July 30, 2009
House Approves Fiscal Year 2010 Defense Funding Bill
WASHINGTON, D.C. – The House today approved Appropriations legislation to fund the Department of Defense and other national security operations through the next fiscal year. The bill contains $636.6 billion in total (mandatory and discretionary) funding, which is $10.2 billion above last year’s funding level and $3.8 billion above the request. Non-emergency discretionary spending in the bill totals $508 billion, which is $3.5 billion less than the President’s request and 4.1% over last year.
The legislation includes funding for critical national security needs, and provides the necessary resources for our troops to continue the nation’s military efforts abroad. In addition, the bill provides essential funding for health and quality of life programs for the men and women of the Armed Services and their families.
House Appropriations Ranking Republican Jerry Lewis voted in favor of the legislation.
“There is nothing more important than the safety and security of our nation and its people. This bill will provide our troops with the support they deserve, and will allow them to continue their extraordinary work to protect the American people, our way of life, and to promote freedom around the globe,” Lewis said.
Specifically, the legislation provides $104.2 billion for ongoing military operations in Iraq and Afghanistan, $122.4 billion for a 3.4% pay raise for the military, and $29.9 billion for health care and support programs for troops and their families. The legislation also funds procurements of important military equipment and resources, including $674 million for three C-17 aircraft, $495 million for the purchase of nine additional F-18 aircraft over the budget request, $440 million in funding for a new aerial refueling tanker, and continued funding for the next-generation aircraft carrier and ten new Navy ships including four Littoral Combat Ships.
However, an amendment on the floor eliminated $370 million in additional funding for the F-22 aircraft program from the bill – funding that had drawn a veto-threat from the Administration. Lewis and Defense Appropriations Ranking Republican Bill Young expressed concern at the cut given that the U.S. Air Force has repeatedly stated that stopping production on the F-22s poses a “medium to high” risk to our future national security. Lewis, Young, and Rep. Rodney Frelinghuysen attempted to add back the funding through another amendment to the bill, but it was defeated by House Democrats.
“Congress must not put politics above national security. The Appropriations Committee, the House Armed Services Committee, many Members of Congress, and the U.S. Air Force all believe that this funding for the F-22 should be approved. It is unfortunate that rhetorical threats from the Administration seem to mean more to Democrat leaders than our country’s ability to counter the real threats from our enemies,” Lewis said.

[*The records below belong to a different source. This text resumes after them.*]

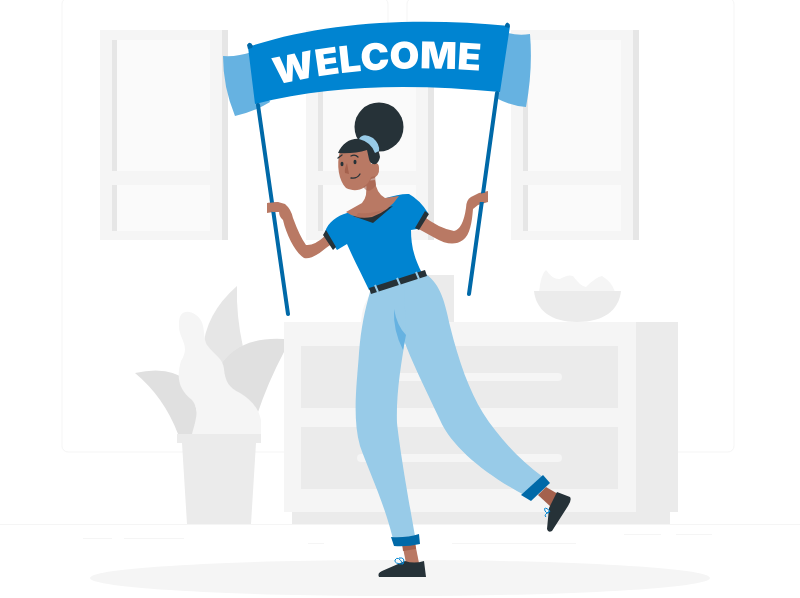
<!DOCTYPE html>
<html lang="en">
<head>
<meta charset="utf-8">
<title>Welcome</title>
<style>
:root {
  --blue: #0084d1;
  --blue-dark: #0069a8;
  --ribbon: #66b2e1;
  --denim: #98cbe8;
  --ink: #263238;
  --skin: #b97964;
  --skin-shade: #a4614d;
  --grey-1: #fafafa;
  --grey-2: #f5f5f5;
  --grey-3: #ebebeb;
  --grey-4: #e0e0e0;
}
html, body { margin: 0; height: 100%; overflow: hidden; background: #fff; }
svg { display: block; width: 800px; height: 598px; }
.panel { fill: none; stroke: var(--grey-2); stroke-width: 1; }
.g1 { fill: var(--grey-1); }
.g2 { fill: var(--grey-2); }
.g3 { fill: var(--grey-3); }
.g4 { fill: var(--grey-4); }
.gmid { fill: #e6e6e6; }
.blue { fill: var(--blue); }
.blue-dark { fill: var(--blue-dark); }
.ribbon { fill: var(--ribbon); }
.denim { fill: var(--denim); }
.ink { fill: var(--ink); }
.skin { fill: var(--skin); }
.skin-shade { fill: var(--skin-shade); }
.pole { stroke: var(--blue-dark); stroke-width: 4; stroke-linecap: round; }
.feature { fill: none; stroke: var(--ink); stroke-width: 1.3; stroke-linecap: round; }
.lace { fill: none; stroke: var(--blue); stroke-width: 1; }
.headline { font: 900 37px Inter, "Liberation Sans", sans-serif; fill: #fff; }
</style>
</head>
<body>
<svg viewBox="0 0 800 598" role="img" aria-label="Woman carrying a welcome banner in a living room">
  <defs>
    <path id="headline-arc" d="M276 85Q370 62 484 71"/>
    <g id="window">
      <rect class="gmid" x="120" y="30" width="8" height="210"/>
      <rect class="g2" width="122" height="210" y="30"/>
      <rect class="g1" x="12" y="40" width="98" height="131"/>
      <rect class="g1" x="12" y="185" width="98" height="46"/>
      <rect class="gmid" x="12" y="40" width="5" height="131"/>
      <rect class="gmid" x="12" y="185" width="5" height="46"/>
    </g>
  </defs>

  <g id="room">
    <rect class="panel" x="62" y="-2" width="326" height="454" rx="6"/>
    <rect class="panel" x="407" y="-2" width="327" height="454" rx="6"/>
    <path class="panel" d="M0 524.500H800M83 538.500H112M124 538.500H184M308 543.500H324M452 543.500H576M624 534.500H661M676 534.500H712"/>
    <use href="#window" x="100"/>
    <use href="#window" x="306"/>
    <use href="#window" x="511"/>
  </g>

  <g id="dresser">
    <path class="g2" d="M361 322Q362 304 372 292H400V322Z"/>
    <rect class="g3" x="400" y="275" width="54" height="47"/>
    <path class="g2" d="M539 292Q541 274 546 270Q553 280 560 279Q568 274 573 276Q580 286 586 287Q596 277 602 276Q612 282 615 292Z"/>
    <path class="g3" d="M534 291H621C619 310 604 322 577 322C551 322 536 310 534 291Z"/>
    <rect class="g3" x="292" y="512" width="378" height="12"/>
    <rect class="g3" x="635" y="322" width="43" height="190"/>
    <rect class="g2" x="284" y="322" width="352" height="190"/>
    <rect class="g3" x="301" y="346" width="317" height="62"/>
    <rect class="g3" x="301" y="427" width="317" height="62"/>
    <rect class="g2" x="357" y="373" width="205" height="8" rx="4"/>
    <rect class="g2" x="357" y="454" width="205" height="8" rx="4"/>
  </g>

  <g id="plant">
    <path class="gmid" d="M203 350Q205 314 237 286Q236 315 243 347L215 392Z"/>
    <path class="g4" d="M135 373Q169 365 190 382L202 434H178Q164 397 135 373Z"/>
    <path class="g4" d="M217 372Q234 336 284 339V352Q268 382 257 415Q240 438 214 425Z"/>
    <path class="g2" d="M192 434C197 416 199 409 192 400C179 390 176 378 181 361C191 345 179 340 179 326C178 311 187 309 196 315C207 323 202 336 207 345C215 356 223 358 224 369C225 381 229 388 240 393C251 400 258 407 261 420V434Z"/>
    <path class="g3" d="M177 434H261V443H256L251 524H187L182 443H177Z"/>
  </g>

  <ellipse id="floor-shadow" class="g2" cx="400" cy="578" rx="310" ry="18"/>

  <g id="banner">
    <path class="ribbon" d="M223 56Q237 57 252 52L270 102Q254 112 235 116Q223 87 223 56Z"/>
    <path class="ribbon" d="M508 33Q519 36 530 34Q533 70 526 107Q511 106 496 98Z"/>
    <path class="blue" d="M248 47C325 21 419 17 510 26L500 92C416 84 332 84 255 104Z"/>
    <path class="blue-dark" d="M247 45Q250 40 253 46L252 48L248 49ZM505 25Q507 20 510 25L509 28L505 27Z"/>
    <text class="headline"><textPath href="#headline-arc" textLength="206" lengthAdjust="spacingAndGlyphs">WELCOME</textPath></text>
  </g>

  <g id="woman">
    <g id="back-leg">
      <path class="skin-shade" d="M538 495L546 487L558 494L551 507Z"/>
      <path class="ink" d="M557 492L570 497Q572 500 568 506L552 531Q548 533 547 529L549 508Z"/>
      <path class="lace" d="M550 511Q543 505 545 511Q548 515 550 511Q543 515 546 517"/>
      <path class="denim" d="M384 286L426 274C441 285 445 303 450 326C459 362 469 390 483 413C497 435 518 459 543 477L526 496C488 476 452 448 440 420C426 390 412 363 402 335Z"/>
      <path class="blue-dark" d="M543 475L550 483L531 501L521 495Z"/>
    </g>
    <g id="front-leg">
      <path class="skin" d="M402 543H415L419 563H406Z"/>
      <path class="skin-shade" d="M402 543H415L416 549L403 551Z"/>
      <path class="ink" d="M405 561Q414 564 424 561L426 577H379Q377 573 382 571Z"/>
      <path class="lace" d="M403 564Q398 555 395 560Q394 564 403 564Q406 557 399 558"/>
      <path class="denim" d="M370 292L404 283L406 335C401 364 396 394 397 423C400 451 409 502 415 536L393 539C384 502 368 469 360 446C352 418 357 382 359 353C361 327 365 310 370 292Z"/>
      <path class="ribbon" d="M394 309Q397 326 406 335L403 350Q393 331 394 309Z"/>
      <path class="blue-dark" d="M391 537Q406 538 419 534L420 544Q407 547 394 546Z"/>
    </g>

    <path id="left-arm" class="skin" d="M331 230L325 236Q314 246 306 245Q300 237 293 218Q291 209 285 204L278 202L267 203V213L279 211Q279 217 283 220C287 237 296 253 304 258Q312 260 326 248L337 240Z"/>
    <path id="right-arm" class="skin" d="M422 215Q438 228 454 231Q463 229 466 208Q466 200 471 197L479 193L488 191V202L478 205L473 209C472 222 470 235 463 240Q452 248 435 238L415 227Z"/>
    <line class="pole" x1="258" y1="105" x2="288" y2="314"/>
    <line class="pole" x1="497" y1="93" x2="469" y2="294"/>
    <path id="left-fingers" class="skin" d="M267 203L278 202L282 212L273 212L267 211Z"/>
    <path id="right-fingers" class="skin" d="M488 192L479 194L475 202L487 202Z"/>

    <g id="top">
      <path class="blue" d="M347 213C337 216 328 222 325 232L337 250L347 244C353 258 362 275 369 290L422 273C413 256 411 243 411 230L417 229L428 213Q420 200 409 194Q392 193 347 213Z"/>
      <path class="ink" d="M326 230L336 247L333 250L323 235ZM425 211L429 214L419 230L415 228Z"/>
      <path class="ink" d="M353 216L389 207L393 206L373 223Z"/>
      <path class="skin" d="M366 181Q368 197 362 203L346 212Q358 220 372 217Q389 211 399 196L385 198Q376 193 375 180Z"/>
      <path class="skin-shade" d="M355 218Q372 218 386 209Q373 214 358 213Z" opacity=".35"/>
    </g>

    <g id="belt">
      <path class="ink" d="M369 288L425 270L427 276L371 294Z"/>
      <path d="M375 285L378 292M397 278L400 285M416 272L419 279" stroke="#98cbe8" stroke-width="2"/>
    </g>

    <g id="head">
      <circle class="ink" cx="379" cy="127" r="24.500"/>
      <path class="skin" d="M340 151C336 165 339 181 346 188C356 193 367 189 371 179Q380 177 379 168Q379 161 371 164L369 148Z"/>
      <path class="skin-shade" d="M363 187Q369 184 371 177L375 176L376 185Q370 193 366 190Z" opacity=".6"/>
      <path class="ink" d="M338 153C343 141 354 136 365 140Q378 143 380 157Q379 162 376 164Q370 165 369 159L367 150Q354 154 338 153Z"/>
      <path class="denim" d="M359 139Q363 132 373 138Q380 144 379 151L375 153Q371 142 359 139Z"/>
      <ellipse class="ink" cx="342" cy="164" rx="1.500" ry="2.300"/>
      <ellipse class="ink" cx="355" cy="162" rx="1.500" ry="2.300"/>
      <path class="feature" d="M338 158L342 155M351 156Q355 154 358 157M351 178Q357 179 360 174"/>
      <path class="skin-shade" d="M347 163Q344 170 345 173L349 174Z"/>
    </g>
  </g>
</svg>
</body>
</html>
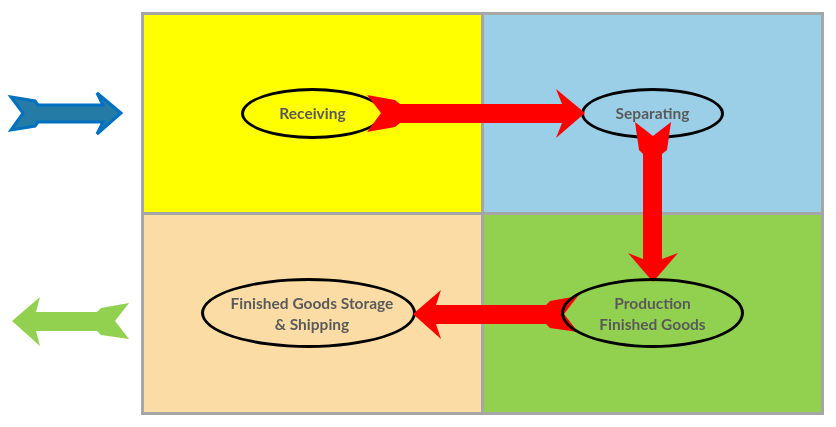
<!DOCTYPE html>
<html lang="en">
<head>
<meta charset="utf-8">
<title>Goods flow through the plant</title>
<style>
:root {
  --line: #a6a6a6;
  --receiving: #ffff00;
  --separating: #9acfe7;
  --storage: #fadca4;
  --production: #92d050;
  --flow: #ff0000;
  --inbound: #247ca6;
  --inbound-edge: #0070c0;
  --text: #595959;
}
* { box-sizing: border-box; margin: 0; }
body { background: #fff; overflow: hidden; }
.diagram {
  position: relative;
  width: 836px;
  height: 427px;
  overflow: hidden;
  background: #fff;
  font: 700 15.5px/21px Lato, "Open Sans", sans-serif;
  color: var(--text);
}
.floor {
  position: absolute;
  left: 141px;
  top: 12px;
  width: 683px;
  height: 403px;
  display: grid;
  grid-template: 1fr 1fr / 1fr 1fr;
  gap: 3px;
  padding: 3px;
  background: var(--line);
}
.zone-receiving { background: var(--receiving); }
.zone-separating { background: var(--separating); }
.zone-storage { background: var(--storage); }
.zone-production { background: var(--production); }
.step {
  position: absolute;
  display: flex;
  align-items: center;
  justify-content: center;
  border: 3px solid #000;
  border-radius: 50%;
  text-align: center;
  white-space: nowrap;
}
.step-receiving { left: 241px; top: 88px; width: 143px; height: 51px; }
.step-separating { left: 581px; top: 88px; width: 143px; height: 51px; }
.step-storage { left: 201px; top: 278px; width: 215px; height: 70px; padding: 2px 0 0 7px; }
.step-production { left: 561px; top: 278px; width: 183px; height: 70px; padding-top: 2px; z-index: 2; }
.arrows { position: absolute; left: 0; top: 0; z-index: 1; }
.flow { fill: var(--flow); }
.inbound { fill: var(--inbound); stroke: var(--inbound-edge); stroke-width: 3; }
.outbound { fill: var(--production); }
</style>
</head>
<body>
<main class="diagram">
  <div class="floor">
    <div class="zone-receiving"></div>
    <div class="zone-separating"></div>
    <div class="zone-storage"></div>
    <div class="zone-production"></div>
  </div>

  <p class="step step-receiving">Receiving</p>
  <p class="step step-separating">Separating</p>
  <p class="step step-production">Production<br>Finished Goods</p>
  <p class="step step-storage">Finished Goods Storage<br>&amp; Shipping</p>

  <svg class="arrows" width="836" height="427" viewBox="0 0 836 427" aria-hidden="true">
    <polygon class="inbound" points="11,97 35,101 38,105 103,105 97,93 121,113 97,134 103,122 38,122 35,126 11,130 23,113"/>
    <polygon class="flow" points="367,95 395,100 400,104 562,104 556,89 585,113 556,138 562,123 400,123 395,127 367,132 381,113"/>
    <polygon class="flow" points="635,122 653,136 671,122 667,150 662,154 662,259 678,253 653,282 628,253 643,259 643,154 639,150"/>
    <polygon class="flow" points="578,296 564,314 578,332 550,328 546,324 436,324 441,339 413,314 441,290 436,305 546,305 550,301"/>
    <polygon class="outbound" points="129,303 115,321 129,339 101,335 97,331 36,331 40,346 12,321 40,297 36,312 97,312 101,308"/>
  </svg>
</main>
</body>
</html>
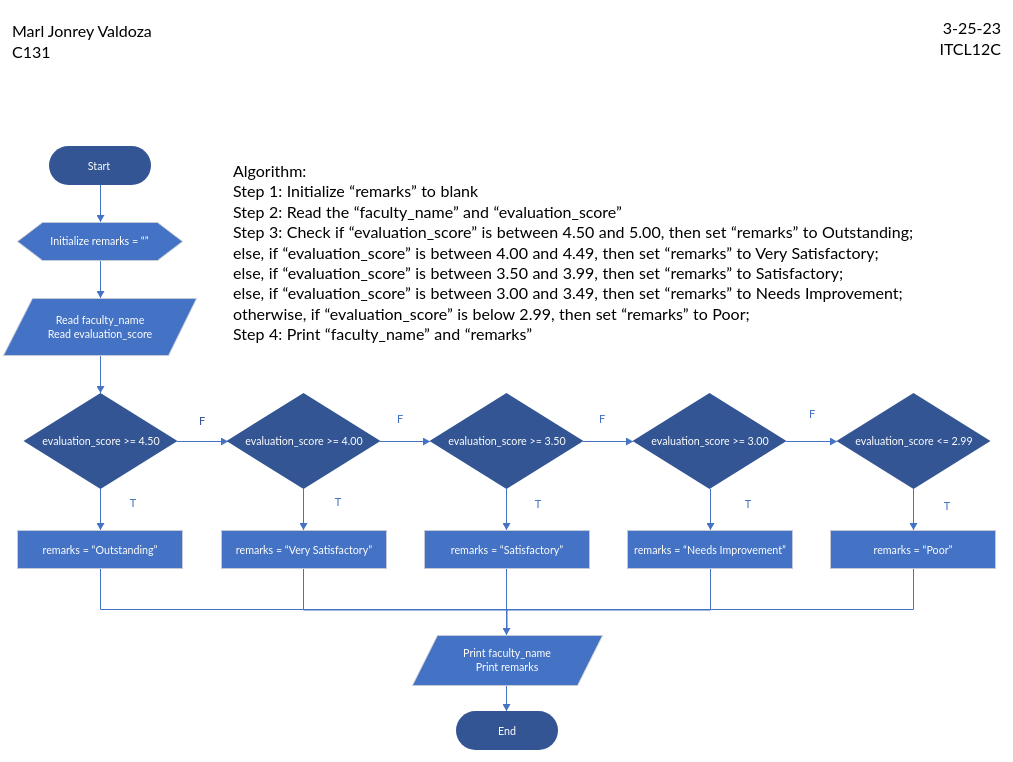
<!DOCTYPE html>
<html lang="en">
<head>
<meta charset="utf-8">
<title>Faculty evaluation flowchart</title>
<style>
:root {
  --paper: #ffffff;
  --ink: #000000;
  --dark: #335593;
  --blue: #4472c4;
  --edge: #c3c9d6;
}
* { box-sizing: border-box; margin: 0; padding: 0; }
html, body { width: 1013px; height: 762px; overflow: hidden; background: var(--paper); }
body { position: relative; font-family: Lato, "Open Sans", sans-serif; color: var(--ink); }
.sheet-head {
  display: flex; justify-content: space-between; align-items: flex-start;
  padding: 17px 12px 0; font-size: 16px; line-height: 21px; white-space: nowrap;
}
.student { padding-top: 3px; }
.course { text-align: right; }
.algorithm {
  position: absolute; left: 233px; top: 161px;
  font-size: 16px; line-height: 20.4px; word-spacing: 0.4px; white-space: nowrap;
}
.algorithm ol { list-style: none; }
.algorithm h1 { font: inherit; }
.shapes { position: absolute; left: 0; top: 0; }
.dark { fill: var(--dark); }
.blue { fill: var(--blue); stroke: var(--edge); stroke-width: 1; }
.connectors { fill: none; stroke: var(--blue); stroke-width: 1; }
.arrowhead { fill: var(--blue); }
.node {
  position: absolute; display: flex; align-items: center; justify-content: center;
  text-align: center; color: var(--paper);
  font-size: 10.7px; line-height: 14px; white-space: nowrap;
}
.terminal { width: 102px; height: 39px; }
.prepare { left: 17px; top: 222px; width: 165px; height: 38px; }
.read { left: 4px; top: 298px; width: 192px; height: 57px; }
.print { left: 412px; top: 635px; width: 190px; height: 50px; }
.decision { top: 392px; width: 154px; height: 97px; }
.process { top: 530px; width: 166px; height: 39px; }
.branch {
  position: absolute; width: 16px; margin: -7px 0 0 -8px; text-align: center;
  font-size: 11px; line-height: 14px; color: var(--blue);
}
.branch.strong { color: var(--dark); }
</style>
</head>
<body>
<header class="sheet-head">
  <div class="student"><p>Marl Jonrey Valdoza</p><p>C131</p></div>
  <div class="course"><p>3-25-23</p><p>ITCL12C</p></div>
</header>

<section class="algorithm">
  <h1>Algorithm:</h1>
  <ol>
    <li>Step 1: Initialize “remarks” to blank</li>
    <li>Step 2: Read the “faculty_name” and “evaluation_score”</li>
    <li>Step 3: Check if “evaluation_score” is between 4.50 and 5.00, then set “remarks” to Outstanding;<br>
      else, if “evaluation_score” is between 4.00 and 4.49, then set “remarks” to Very Satisfactory;<br>
      else, if “evaluation_score” is between 3.50 and 3.99, then set “remarks” to Satisfactory;<br>
      else, if “evaluation_score” is between 3.00 and 3.49, then set “remarks” to Needs Improvement;<br>
      otherwise, if “evaluation_score” is below 2.99, then set “remarks” to Poor;</li>
    <li>Step 4: Print “faculty_name” and “remarks”</li>
  </ol>
</section>

<main class="flowchart">
  <svg class="shapes" width="1013" height="762" viewBox="0 0 1013 762" aria-hidden="true">
    <defs>
      <marker id="arrow" class="arrowhead" viewBox="0 0 7 8" markerWidth="7" markerHeight="8" refX="7" refY="4" orient="auto" markerUnits="userSpaceOnUse">
        <polygon points="0,0 7,4 0,8"/>
      </marker>
      <polygon id="diamond" class="dark" points="0,-48 77,0 0,48 -77,0"/>
      <rect id="box" class="blue" x="-83" y="0" width="165" height="38"/>
    </defs>
    <g class="connectors">
      <g marker-end="url(#arrow)">
        <path d="M100.5 185V222"/>
        <path d="M100.5 260V298"/>
        <path d="M100.5 355V393"/>
        <path d="M177 441.5H228"/>
        <path d="M380 441.5H430"/>
        <path d="M583 441.5H633"/>
        <path d="M786 441.5H837"/>
        <path d="M100.5 489V530"/>
        <path d="M303.5 489V530"/>
        <path d="M506.5 489V530"/>
        <path d="M710.5 489V530"/>
        <path d="M913.5 489V530"/>
        <path d="M506.5 569V635"/>
        <path d="M506.5 685V711"/>
      </g>
      <path d="M100.5 569V609.5H913.5V569"/>
      <path d="M303.5 569V609.5M710.5 569V609.5"/>
      <path d="M303.5 610H710.5M507 610V629"/>
    </g>
    <rect class="dark" x="49" y="146" width="102" height="39" rx="19.5"/>
    <polygon class="blue" points="17.5,241.5 42.5,222.5 157.5,222.5 182.5,241.5 157.5,260.5 42.5,260.5"/>
    <polygon class="blue" points="32.5,298.5 196.5,298.5 168.5,355.5 3.5,355.5"/>
    <use href="#diamond" x="100.5" y="441"/>
    <use href="#diamond" x="303.5" y="441"/>
    <use href="#diamond" x="506.5" y="441"/>
    <use href="#diamond" x="709.5" y="441"/>
    <use href="#diamond" x="913.5" y="441"/>
    <use href="#box" x="100.5" y="530.5"/>
    <use href="#box" x="304.5" y="530.5"/>
    <use href="#box" x="507.5" y="530.5"/>
    <use href="#box" x="710.5" y="530.5"/>
    <use href="#box" x="913.5" y="530.5"/>
    <polygon class="blue" points="437.5,635.5 602.5,635.5 577.5,685.5 412.5,685.5"/>
    <rect class="dark" x="456" y="711" width="102" height="39" rx="19.5"/>
  </svg>

  <div class="node terminal" style="left:48px;top:146px">Start</div>
  <div class="node prepare">Initialize remarks = “”</div>
  <div class="node read">Read faculty_name<br>Read evaluation_score</div>

  <div class="node decision" style="left:24px">evaluation_score &gt;= 4.50</div>
  <div class="node decision" style="left:227px">evaluation_score &gt;= 4.00</div>
  <div class="node decision" style="left:430px">evaluation_score &gt;= 3.50</div>
  <div class="node decision" style="left:633px">evaluation_score &gt;= 3.00</div>
  <div class="node decision" style="left:837px">evaluation_score &lt;= 2.99</div>

  <span class="branch strong" style="left:202px;top:421px">F</span>
  <span class="branch" style="left:400px;top:419px">F</span>
  <span class="branch" style="left:602px;top:419px">F</span>
  <span class="branch" style="left:812px;top:414px">F</span>
  <span class="branch" style="left:133px;top:503px">T</span>
  <span class="branch" style="left:338px;top:502px">T</span>
  <span class="branch" style="left:538px;top:504px">T</span>
  <span class="branch" style="left:748px;top:504px">T</span>
  <span class="branch" style="left:947px;top:506px">T</span>

  <div class="node process" style="left:17px">remarks = “Outstanding”</div>
  <div class="node process" style="left:221px">remarks = “Very Satisfactory”</div>
  <div class="node process" style="left:424px">remarks = “Satisfactory”</div>
  <div class="node process" style="left:627px">remarks = “Needs Improvement”</div>
  <div class="node process" style="left:830px">remarks = “Poor”</div>

  <div class="node print">Print faculty_name<br>Print remarks</div>
  <div class="node terminal" style="left:456px;top:711px">End</div>
</main>
</body>
</html>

In addition, the legislation does not contain $100 million requested by the Administration for the disposition of detainees in the Guantanamo Bay Detention Facility, and includes language - inserted by Lewis - to prevent a single detainee from being released or transferred until the Administration produces an assessment of the risks to the American people, a guarantee that U.S. citizens will be both informed of any transfers and ensured of their safety, and a certification that any releases or transfers of prisoners will not place our troops in harm’s way or hinder their efforts abroad.
“The Administration continues to stonewall Congress and the American people by refusing to offer information on their plan to close Guantanamo. It is essential that Congress stop this Administration from rushing to close Guantanamo and transfer or release dangerous terrorists simply to fulfill a campaign promise,” Lewis said.